The changes will pile pressure on generous car retail businesses which had vowed to pay staff more than the CRJS’s 80% grant contribution to its wage bill in order to mitigate the impact of the COVID-19 lockdown period on their employees.
But few will be able to reintroduce large swathes of staff back into businesses which look likely to remain closed until June 1 at the earliest under the ongoing Government-imposed lockdown as detailed in the 50-page ‘COVID-19 Recovery Strategy’ document published yesterday (May 11).
Last week Sunak took to Twitter to promise that there will not be a ‘cliff edge’ ending to the Government’s CJRS scheme.
However, he conceded that “some scenarios show we are potentially spending as much on the furlough scheme as we do on the NHS”, adding: “I am working out the most effective way to ease people back into work.”

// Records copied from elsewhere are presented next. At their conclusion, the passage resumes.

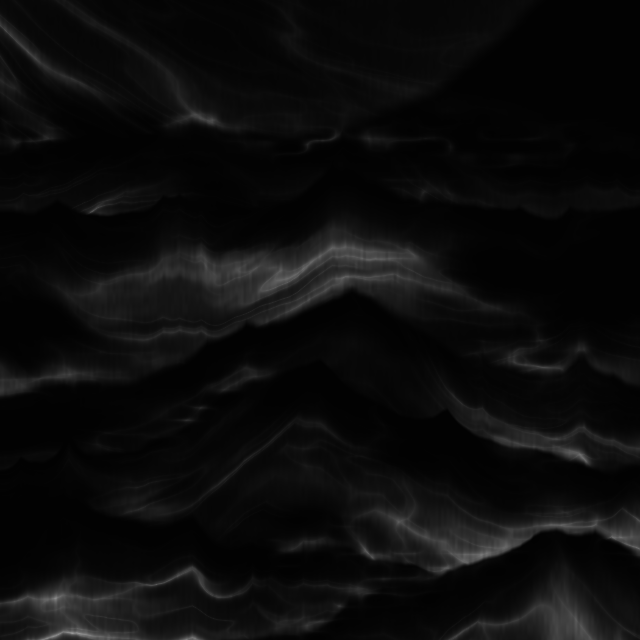
This texture is drawn by a Shadertoy shader. Its source:

```glsl
const int LAYERS = 6;
// Each swell: base height, peak position, peak height, slope falloff
const vec4 SWELLS[LAYERS] = vec4[LAYERS](
    vec4(0.765, 0.30, 0.06, 8.0),
    vec4(0.670, 0.54, 0.07, 6.0),
    vec4(0.375, 0.55, 0.17, 3.2),
    vec4(0.250, 0.50, 0.19, 3.2),
    vec4(0.090, 0.12, 0.15, 3.0),
    vec4(-0.060, 0.93, 0.25, 2.2));
// Where along each swell the light gathers
const float GLOW_X[LAYERS] = float[LAYERS](0.12, 0.30, 0.85, 0.95, 0.55, 0.70);

const vec3 SHADOW = vec3(0.006);
const vec3 LIGHT = vec3(0.34);
const float CONTRAST = 1.35;
const float CUSP_HEIGHT = 0.035;
const float SAG = 0.07;
const vec2 FOLD_SCALE = vec2(3.2, 12.0);
const vec2 ARC_CENTER = vec2(0.40, 1.39);
const float ARC_RADIUS = 0.60;

float hash(vec2 p) {
    vec3 q = fract(vec3(p.xyx) * 0.1031);
    q += dot(q, q.yzx + 33.33);
    return fract((q.x + q.y) * q.z);
}

float noise(vec2 p) {
    vec2 i = floor(p);
    vec2 f = fract(p);
    vec2 u = f * f * f * (f * (f * 6.0 - 15.0) + 10.0);
    float low = mix(hash(i), hash(i + vec2(1.0, 0.0)), u.x);
    float high = mix(hash(i + vec2(0.0, 1.0)), hash(i + vec2(1.0)), u.x);
    return mix(low, high, u.y);
}

float fbm(vec2 p) {
    float sum = 0.0;
    float weight = 0.5;
    for (int i = 0; i < 4; i++) {
        sum += weight * noise(p);
        p = mat2(1.6, 1.2, -1.2, 1.6) * p + 7.3;
        weight *= 0.5;
    }
    return sum / 0.9375;
}

float ridge(vec2 p) {
    return 1.0 - abs(2.0 * noise(p) - 1.0);
}

// Sharp peaks joined by hanging curves
float cusp(float x, float seed) {
    float r = ridge(vec2(x, seed));
    return r * r;
}

float crestHeight(float x, vec4 swell, float seed) {
    float h = swell.x + swell.z * exp(-abs(x - swell.y) * swell.w);
    h += CUSP_HEIGHT * (cusp(x * 5.0 + seed, seed) - 0.5);
    h += 0.014 * (cusp(x * 14.0, seed + 5.0) - 0.5);
    return h + 0.012 * (fbm(vec2(x * 24.0, seed)) - 0.5);
}

// Thin bright folds, warped so that they join and part
float folds(vec2 p, float seed) {
    vec2 q = p * FOLD_SCALE + seed * 3.7;
    q += 1.5 * (vec2(fbm(q * 0.7), fbm(q * 0.7 + 19.0)) - 0.5);
    float broad = pow(ridge(q), 4.0);
    float fine = pow(ridge(q * vec2(1.7, 2.1) + 4.0), 5.0);
    float hair = pow(ridge(q * vec2(3.1, 4.3) + 11.0), 4.0);
    return 0.5 * broad + 0.35 * fine * (0.4 + broad) + 0.15 * hair;
}

float skyLight(vec2 p) {
    float inside = ARC_RADIUS - length(p - ARC_CENTER);
    inside += 0.025 * (fbm(p * 5.0) - 0.5);
    float bowl = smoothstep(-0.012, 0.02, inside) * exp(-max(inside, 0.0) * 7.0);
    vec2 slanted = vec2(p.x, p.y + 0.8 * p.x - 0.5 * p.x * p.x);
    float wisps = folds(slanted * vec2(1.0, 0.8), 2.0);
    float leftGlow = exp(-p.x * 5.0);
    return bowl * (0.18 + 0.25 * wisps) + wisps * (0.08 + 0.5 * leftGlow);
}

float waterLight(vec2 p, float depth, float lift, float glowX, float seed) {
    // Folds follow the crest closely, then flatten with depth
    float follow = exp(-depth * 3.0);
    float sag = SAG * cusp(p.x * 3.5 + depth * 1.5, seed + 9.0);
    float lines = folds(vec2(p.x, p.y - lift * follow - sag), seed);

    float nearGlow = (p.x - glowX) * 2.2;
    float patchiness = fbm(p * vec2(2.2, 5.0) + seed * 5.1);
    patchiness += 0.20 * exp(-nearGlow * nearGlow) - 0.07;
    float lit = smoothstep(0.30, 0.72, patchiness);
    float rise = smoothstep(0.0, 0.16, depth);
    return lit * rise * (0.24 + 1.15 * lines) + 0.07 * lines;
}

float foamLight(vec2 p, float depth, float seed) {
    float band = exp(-abs(depth + 0.006) * 75.0);
    float clumps = smoothstep(0.50, 0.80, noise(vec2(p.x * 6.0, seed + 3.0)));
    return band * clumps * pow(ridge(p * vec2(22.0, 48.0) + seed), 2.0);
}

void mainImage(out vec4 fragColor, in vec2 fragCoord) {
    vec2 p = fragCoord / iResolution.xy;
    float light = skyLight(p);

    // Swells from far to near, each hiding the one behind
    for (int i = 0; i < LAYERS; i++) {
        float seed = float(i) * 7.0 + 3.0;
        float crest = crestHeight(p.x, SWELLS[i], seed);
        float depth = crest - p.y;
        float softness = mix(0.003, 0.022, noise(vec2(p.x * 5.0, seed + 1.0)));
        float cover = smoothstep(-0.003, softness, depth);
        float water = waterLight(p, max(depth, 0.0), crest - SWELLS[i].x, GLOW_X[i], seed);
        light = mix(light, water, cover) + 0.5 * foamLight(p, depth, seed);
    }

    // Faint upright grain
    light *= 0.92 + 0.16 * noise(p * vec2(230.0, 60.0));
    fragColor = vec4(SHADOW + LIGHT * pow(max(light, 0.0), CONTRAST), 1.0);
}
```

Government is currently paying the wages of 6.3million UK workers under its CJRS furlough scheme at a monthly cost of £8bn. By comparison, the monthly NHS budget is £11bn.
AM reported last week that many car retailers consider the financial balance of returning furloughed staff to work as the "biggest challenge" posed by the COVID-19 crisis.
Clive Brook group managing director, Clive Brook, said returning staff to the business’ payroll during the period of low demand posed “the biggest risk to the business so far”.
Vertu Motors chief executive, Robert Forrester, meanwhile, said that “a very measured approach” was required to ensure that his businesses resources could be backed by demand.
Brook said: “It’s fairly obvious. When you bring someone back you have to have the income to justify their place in the business. It’s a fine financial balance to strike.
“Without doubt, managing the return to work will be the biggest challenge, financially, for the automotive retail sector.”
Forrester said: “You are forgoing that Government support when you bring staff back but we have a business to run and we have a lot of customers.
“We have a very measured and controlled approach where we consider our available resources.”
Cambria Automobiles chief executive Mark Lavery has already conceded that “over 100 redundancies” are possible within his car retail group when the Government's coronavirus job retention scheme’s (CJRS) furlough period ends.
Speaking to AM following publication of an interim results statement for the six-month period to February 29, he said: “We don’t yet know whether what we are facing is a recession or a depression.”
“If (the Chancellor of the Exchequer, Rishi Sunak) doesn’t extend the scheme beyond that point then we will have to start planning. There is a possibility of over 100 redundancies.”